(Document images with source code)
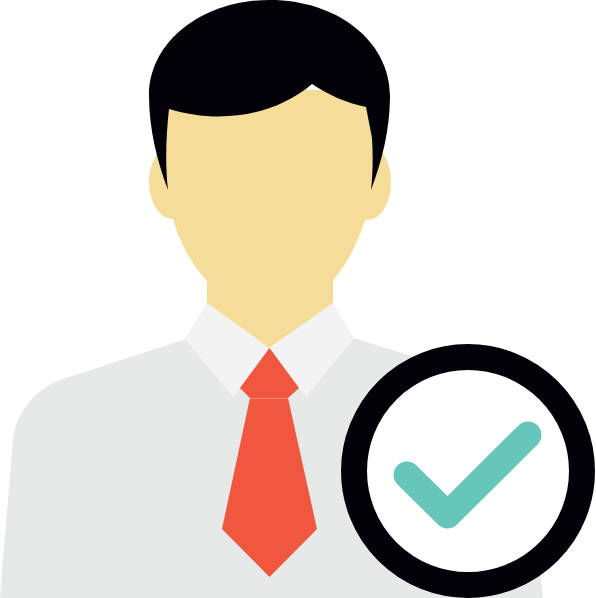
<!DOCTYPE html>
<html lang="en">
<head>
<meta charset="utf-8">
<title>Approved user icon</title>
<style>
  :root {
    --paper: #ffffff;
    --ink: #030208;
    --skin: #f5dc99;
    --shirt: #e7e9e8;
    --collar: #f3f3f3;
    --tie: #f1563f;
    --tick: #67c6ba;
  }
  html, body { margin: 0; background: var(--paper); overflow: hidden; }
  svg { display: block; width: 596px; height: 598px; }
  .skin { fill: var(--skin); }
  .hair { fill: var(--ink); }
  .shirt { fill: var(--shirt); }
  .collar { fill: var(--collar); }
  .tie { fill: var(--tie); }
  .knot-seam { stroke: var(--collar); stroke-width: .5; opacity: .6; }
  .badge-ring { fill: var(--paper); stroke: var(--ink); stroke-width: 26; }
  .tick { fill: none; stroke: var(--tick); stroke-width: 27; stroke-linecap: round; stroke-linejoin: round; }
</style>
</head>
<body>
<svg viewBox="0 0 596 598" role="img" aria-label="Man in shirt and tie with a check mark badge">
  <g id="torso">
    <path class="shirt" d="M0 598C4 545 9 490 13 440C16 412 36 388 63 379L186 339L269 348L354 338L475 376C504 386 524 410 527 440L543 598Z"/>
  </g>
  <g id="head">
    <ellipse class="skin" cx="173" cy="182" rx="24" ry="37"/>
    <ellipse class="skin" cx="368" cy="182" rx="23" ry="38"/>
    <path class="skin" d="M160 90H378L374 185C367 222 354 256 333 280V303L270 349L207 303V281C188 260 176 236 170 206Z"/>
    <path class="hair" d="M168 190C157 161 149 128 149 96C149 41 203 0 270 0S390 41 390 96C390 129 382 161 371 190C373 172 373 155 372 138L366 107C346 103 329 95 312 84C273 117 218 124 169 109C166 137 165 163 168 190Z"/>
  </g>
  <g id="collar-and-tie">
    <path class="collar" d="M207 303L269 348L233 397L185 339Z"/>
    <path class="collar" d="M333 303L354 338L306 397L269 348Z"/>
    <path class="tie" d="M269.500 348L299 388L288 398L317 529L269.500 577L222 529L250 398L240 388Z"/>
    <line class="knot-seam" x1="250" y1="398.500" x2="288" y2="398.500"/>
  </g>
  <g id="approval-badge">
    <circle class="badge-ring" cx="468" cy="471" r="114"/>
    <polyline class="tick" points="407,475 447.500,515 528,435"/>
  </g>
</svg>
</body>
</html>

--

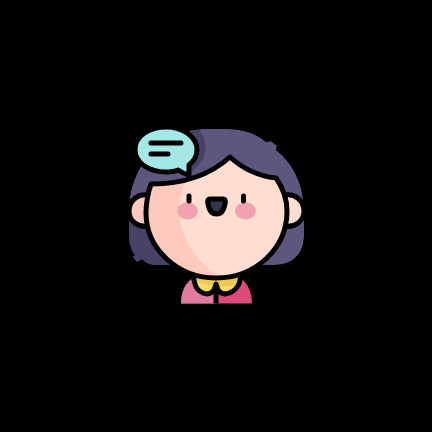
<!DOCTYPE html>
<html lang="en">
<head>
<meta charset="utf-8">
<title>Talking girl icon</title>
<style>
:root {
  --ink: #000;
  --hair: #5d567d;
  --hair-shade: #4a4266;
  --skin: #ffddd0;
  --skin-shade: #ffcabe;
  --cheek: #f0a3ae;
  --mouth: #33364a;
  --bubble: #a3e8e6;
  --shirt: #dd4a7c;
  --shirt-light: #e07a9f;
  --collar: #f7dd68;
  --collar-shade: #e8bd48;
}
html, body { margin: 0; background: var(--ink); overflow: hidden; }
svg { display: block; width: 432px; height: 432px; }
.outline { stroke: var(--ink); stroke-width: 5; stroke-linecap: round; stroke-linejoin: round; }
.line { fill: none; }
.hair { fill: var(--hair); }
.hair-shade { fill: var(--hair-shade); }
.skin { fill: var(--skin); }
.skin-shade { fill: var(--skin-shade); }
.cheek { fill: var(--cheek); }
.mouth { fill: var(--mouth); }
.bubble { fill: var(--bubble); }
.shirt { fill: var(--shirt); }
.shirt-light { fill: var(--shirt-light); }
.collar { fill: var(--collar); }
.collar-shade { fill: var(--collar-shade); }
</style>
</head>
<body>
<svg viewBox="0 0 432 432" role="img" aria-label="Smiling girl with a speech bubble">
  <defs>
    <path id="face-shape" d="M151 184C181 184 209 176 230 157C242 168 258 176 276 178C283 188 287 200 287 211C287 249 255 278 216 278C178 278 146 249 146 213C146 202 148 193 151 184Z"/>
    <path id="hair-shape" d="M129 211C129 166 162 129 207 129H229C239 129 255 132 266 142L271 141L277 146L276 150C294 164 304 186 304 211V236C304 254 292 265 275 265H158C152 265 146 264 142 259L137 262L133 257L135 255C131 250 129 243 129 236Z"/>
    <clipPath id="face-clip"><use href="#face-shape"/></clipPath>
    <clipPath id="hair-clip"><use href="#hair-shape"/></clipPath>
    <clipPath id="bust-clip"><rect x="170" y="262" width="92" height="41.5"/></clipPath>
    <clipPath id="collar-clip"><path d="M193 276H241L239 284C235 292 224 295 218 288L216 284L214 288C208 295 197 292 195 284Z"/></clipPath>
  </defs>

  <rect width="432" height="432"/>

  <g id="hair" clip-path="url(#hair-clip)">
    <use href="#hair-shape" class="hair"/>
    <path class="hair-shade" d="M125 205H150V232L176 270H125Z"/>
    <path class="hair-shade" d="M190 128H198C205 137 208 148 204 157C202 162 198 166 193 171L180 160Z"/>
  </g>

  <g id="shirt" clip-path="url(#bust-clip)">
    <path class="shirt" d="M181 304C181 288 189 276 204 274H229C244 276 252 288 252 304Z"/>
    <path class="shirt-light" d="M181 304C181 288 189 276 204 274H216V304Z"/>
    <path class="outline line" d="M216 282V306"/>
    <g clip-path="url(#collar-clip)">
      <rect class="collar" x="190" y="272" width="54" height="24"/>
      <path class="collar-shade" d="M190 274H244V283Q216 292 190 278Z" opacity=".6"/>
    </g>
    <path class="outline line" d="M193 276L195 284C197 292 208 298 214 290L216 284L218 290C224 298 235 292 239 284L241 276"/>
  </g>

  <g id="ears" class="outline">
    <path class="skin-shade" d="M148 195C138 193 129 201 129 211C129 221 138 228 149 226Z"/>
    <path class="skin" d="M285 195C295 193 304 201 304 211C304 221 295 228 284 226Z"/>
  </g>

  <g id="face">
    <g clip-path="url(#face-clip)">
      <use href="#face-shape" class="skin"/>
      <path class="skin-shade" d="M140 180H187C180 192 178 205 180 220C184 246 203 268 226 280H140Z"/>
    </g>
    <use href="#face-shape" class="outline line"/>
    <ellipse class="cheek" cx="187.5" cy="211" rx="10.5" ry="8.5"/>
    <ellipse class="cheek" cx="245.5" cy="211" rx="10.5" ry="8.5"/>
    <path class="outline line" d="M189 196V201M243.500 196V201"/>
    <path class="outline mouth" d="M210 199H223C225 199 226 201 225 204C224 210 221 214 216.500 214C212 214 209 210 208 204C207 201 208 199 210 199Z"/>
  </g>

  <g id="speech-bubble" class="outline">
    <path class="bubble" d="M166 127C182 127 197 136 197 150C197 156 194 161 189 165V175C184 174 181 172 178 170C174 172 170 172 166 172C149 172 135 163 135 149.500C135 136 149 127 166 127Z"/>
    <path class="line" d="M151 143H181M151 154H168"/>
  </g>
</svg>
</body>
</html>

Goal of the exercise | Only lines holding the word "cheek" are wanted, so copy each of them from the records above.

Answer space |
  --cheek: #f0a3ae;
.cheek { fill: var(--cheek); }
    <ellipse class="cheek" cx="187.5" cy="211" rx="10.5" ry="8.5"/>
    <ellipse class="cheek" cx="245.5" cy="211" rx="10.5" ry="8.5"/>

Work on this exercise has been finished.